The year 2020 will be known for many things, but aside from the global viral pandemic, it will also be remembered for having one of the worst heatwaves historically in the US, along with the worst wildfire season on record. As of this writing, wildfires have sprung around the western United States as a result of lightning strikes setting tinder and fuel in the forests on fire.
The most heavily affected states are California, Colorado, Washington, Oregon and Montana, but there are at least eight other states where large uncontained fires have broken out. The need for protecting your home is important.

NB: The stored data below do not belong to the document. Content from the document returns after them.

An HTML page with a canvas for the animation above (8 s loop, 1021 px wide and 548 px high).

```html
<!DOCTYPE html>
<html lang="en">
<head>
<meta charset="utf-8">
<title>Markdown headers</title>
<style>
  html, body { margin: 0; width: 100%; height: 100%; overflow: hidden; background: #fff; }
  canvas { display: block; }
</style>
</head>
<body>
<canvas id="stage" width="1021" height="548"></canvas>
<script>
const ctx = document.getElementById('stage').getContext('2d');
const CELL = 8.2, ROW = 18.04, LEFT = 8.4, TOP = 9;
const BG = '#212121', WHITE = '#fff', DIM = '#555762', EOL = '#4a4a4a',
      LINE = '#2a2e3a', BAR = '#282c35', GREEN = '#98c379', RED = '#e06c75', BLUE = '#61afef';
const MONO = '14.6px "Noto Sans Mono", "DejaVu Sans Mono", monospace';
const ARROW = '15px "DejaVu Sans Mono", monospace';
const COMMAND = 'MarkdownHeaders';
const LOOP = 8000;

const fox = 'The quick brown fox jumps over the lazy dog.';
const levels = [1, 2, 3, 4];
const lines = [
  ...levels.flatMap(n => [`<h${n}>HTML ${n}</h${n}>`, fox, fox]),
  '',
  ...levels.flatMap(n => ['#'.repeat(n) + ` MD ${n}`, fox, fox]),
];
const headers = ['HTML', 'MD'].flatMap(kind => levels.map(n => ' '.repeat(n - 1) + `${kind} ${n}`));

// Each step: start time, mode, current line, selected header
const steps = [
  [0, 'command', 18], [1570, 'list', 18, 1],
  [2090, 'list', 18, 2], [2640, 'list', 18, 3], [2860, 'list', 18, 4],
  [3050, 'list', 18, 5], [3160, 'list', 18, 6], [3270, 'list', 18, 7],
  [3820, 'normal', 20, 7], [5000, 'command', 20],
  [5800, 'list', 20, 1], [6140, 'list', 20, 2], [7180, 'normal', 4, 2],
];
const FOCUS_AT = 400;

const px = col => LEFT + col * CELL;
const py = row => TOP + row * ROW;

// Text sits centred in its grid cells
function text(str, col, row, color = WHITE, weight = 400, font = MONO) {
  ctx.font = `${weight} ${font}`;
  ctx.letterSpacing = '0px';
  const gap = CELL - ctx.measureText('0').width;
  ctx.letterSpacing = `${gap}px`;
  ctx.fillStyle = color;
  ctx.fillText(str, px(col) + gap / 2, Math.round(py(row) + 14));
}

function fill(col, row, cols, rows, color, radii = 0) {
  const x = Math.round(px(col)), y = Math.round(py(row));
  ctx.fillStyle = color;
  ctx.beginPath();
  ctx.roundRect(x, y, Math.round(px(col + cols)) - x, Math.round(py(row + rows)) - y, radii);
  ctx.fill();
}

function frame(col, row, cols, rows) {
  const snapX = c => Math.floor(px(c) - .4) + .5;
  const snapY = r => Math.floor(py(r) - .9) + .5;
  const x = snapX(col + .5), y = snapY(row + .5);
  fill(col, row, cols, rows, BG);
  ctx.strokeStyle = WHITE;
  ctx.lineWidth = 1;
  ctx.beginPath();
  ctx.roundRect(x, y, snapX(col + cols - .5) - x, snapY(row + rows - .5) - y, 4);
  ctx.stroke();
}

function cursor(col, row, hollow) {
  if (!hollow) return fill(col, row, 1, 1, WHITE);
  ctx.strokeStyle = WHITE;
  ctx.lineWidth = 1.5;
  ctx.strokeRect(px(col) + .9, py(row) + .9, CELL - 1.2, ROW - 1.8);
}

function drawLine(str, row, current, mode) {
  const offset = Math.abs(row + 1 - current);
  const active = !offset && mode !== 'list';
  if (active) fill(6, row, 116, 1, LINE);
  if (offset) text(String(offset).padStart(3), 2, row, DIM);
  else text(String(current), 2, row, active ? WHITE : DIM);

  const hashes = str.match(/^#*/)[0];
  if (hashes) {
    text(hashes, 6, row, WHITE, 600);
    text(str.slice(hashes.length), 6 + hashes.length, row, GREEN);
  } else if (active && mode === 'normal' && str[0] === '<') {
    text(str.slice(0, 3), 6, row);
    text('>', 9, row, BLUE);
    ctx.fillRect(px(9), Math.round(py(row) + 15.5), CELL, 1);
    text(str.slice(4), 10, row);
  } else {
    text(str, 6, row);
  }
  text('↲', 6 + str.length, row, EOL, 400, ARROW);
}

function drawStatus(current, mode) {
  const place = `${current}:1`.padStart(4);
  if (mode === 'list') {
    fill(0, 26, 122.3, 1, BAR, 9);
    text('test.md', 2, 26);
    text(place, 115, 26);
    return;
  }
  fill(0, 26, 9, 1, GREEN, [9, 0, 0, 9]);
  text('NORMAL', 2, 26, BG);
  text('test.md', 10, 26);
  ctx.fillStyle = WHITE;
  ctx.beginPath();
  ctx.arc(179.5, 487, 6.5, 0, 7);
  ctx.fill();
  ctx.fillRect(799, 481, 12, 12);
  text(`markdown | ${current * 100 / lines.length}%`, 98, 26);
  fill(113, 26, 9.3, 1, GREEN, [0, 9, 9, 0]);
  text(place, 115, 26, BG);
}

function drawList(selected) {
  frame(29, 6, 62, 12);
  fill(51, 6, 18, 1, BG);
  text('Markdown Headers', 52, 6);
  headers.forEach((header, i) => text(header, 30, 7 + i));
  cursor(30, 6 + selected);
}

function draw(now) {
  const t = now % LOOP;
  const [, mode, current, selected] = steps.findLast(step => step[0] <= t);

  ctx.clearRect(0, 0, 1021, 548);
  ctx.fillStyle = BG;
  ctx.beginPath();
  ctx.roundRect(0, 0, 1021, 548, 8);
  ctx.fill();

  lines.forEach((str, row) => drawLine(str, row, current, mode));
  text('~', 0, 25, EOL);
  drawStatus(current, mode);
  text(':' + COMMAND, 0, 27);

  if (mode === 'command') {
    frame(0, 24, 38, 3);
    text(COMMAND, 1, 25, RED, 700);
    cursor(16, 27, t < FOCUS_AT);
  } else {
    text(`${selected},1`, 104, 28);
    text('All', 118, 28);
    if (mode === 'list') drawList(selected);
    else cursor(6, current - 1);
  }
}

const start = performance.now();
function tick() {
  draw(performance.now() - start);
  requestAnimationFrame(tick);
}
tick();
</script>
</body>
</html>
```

Even if you aren’t in the immediate danger zones, the risk of a wildfire is still ever present, and the smoke and air pollution from the fires will affect everyone in the country one way or another as the smoke settles. Right now, the western United States is covered in wildfire smoke and it can be seen from satellite images as the smoke moves into the Pacific Ocean.
Wildfire smoke is dangerous because they contain main particulates and aerosols, which aren’t visible to the naked eye but stay aloft in the air for hours or even days, degrading air quality and causing respiratory problems for people such as asthma. Long term exposure to the particulates of this smoke can even cause cancer and heart disease. The health effects of wildfire smoke are unfortunately very real.
Scientists have noted that the amount of smoke this year is highly-unusual. Wildfires happen every year, but even considering how 2020’s historical heatwave has made things worse, the level of smoke we are seeing this year goes well beyond anyone’s expectations.
What can be done about the smoke? There are many things you can do to lessen the impact the smoke will have on your lives. If you aren’t among those unfortunate to need to evacuate their homes, you can do the following things to help lessen the impact on your family.
- Stay Indoors. In the occupational safety industry the best way to protect yourself, is to avoid the dangers altogether. The wildfires have thrown smoke, soot and particulates all over the air, making outdoor air pollution worse than usual. Work around this by staying home or indoors as much as possible.
- Keep windows and doors closed. Keeping the indoor air clear is important. We can protect our houses and our homes simply by closing the doors and windows at all times. Use fans and air conditioning to stay cool through this difficult time and limit the opening of these portals to the outside air as much as possible.
- Use a high-efficiency filter in your ventilation system. If you don’t ventilate your home, though, the air will grow stale and your air quality will suffer. Your ventilation system has to pull in fresh air from the outside, but if the air isn’t fresh due to the smoke a filter will do the trick. Install a good filter on your ventilation system to keep breathing the good air.
- Avoid activities that create particulates indoors. You can’t rely on opening the windows to ventilate your home, so these activities are no-no’s for the time being.
- Smoking (cigarettes or vapes)
- Cooking with gas, propane or wood-burning stoves. Use electric stoves for now.
- Aerosol sprays. These include spray deodorants and air-fresheners. Find non-spray alternatives.
- Frying or broiling food. Use different cooking methods for the meantime.
- Burning candles or incense. Use electric lamps if needed.
- Vacuuming. This stirs up the particulates in your house. Use a broom for now.
- Monitor the air in your home. Lastly, get an indoor air quality monitor. uHoo’s air quality monitor can detect the levels of PM2.5 particulate matter in your home, and knowing when the levels are high lets you take the steps to sort the problem out, which involves using ventilation to get the particles out of your living space.
In the end, keeping your home safe is a challenge because we are at the whim of mother nature. It’s unclear at this point how long the smoke will hang in the air. It depends a lot on the weather. A strong windy day along with some rain will help clear the air, but it’s unfortunate as wildfire season in August tends to come with hot days without much wind blowing.
Take care of yourself and your family and observe the best practices to lessen the impact of the wildfires and the smoke on your home.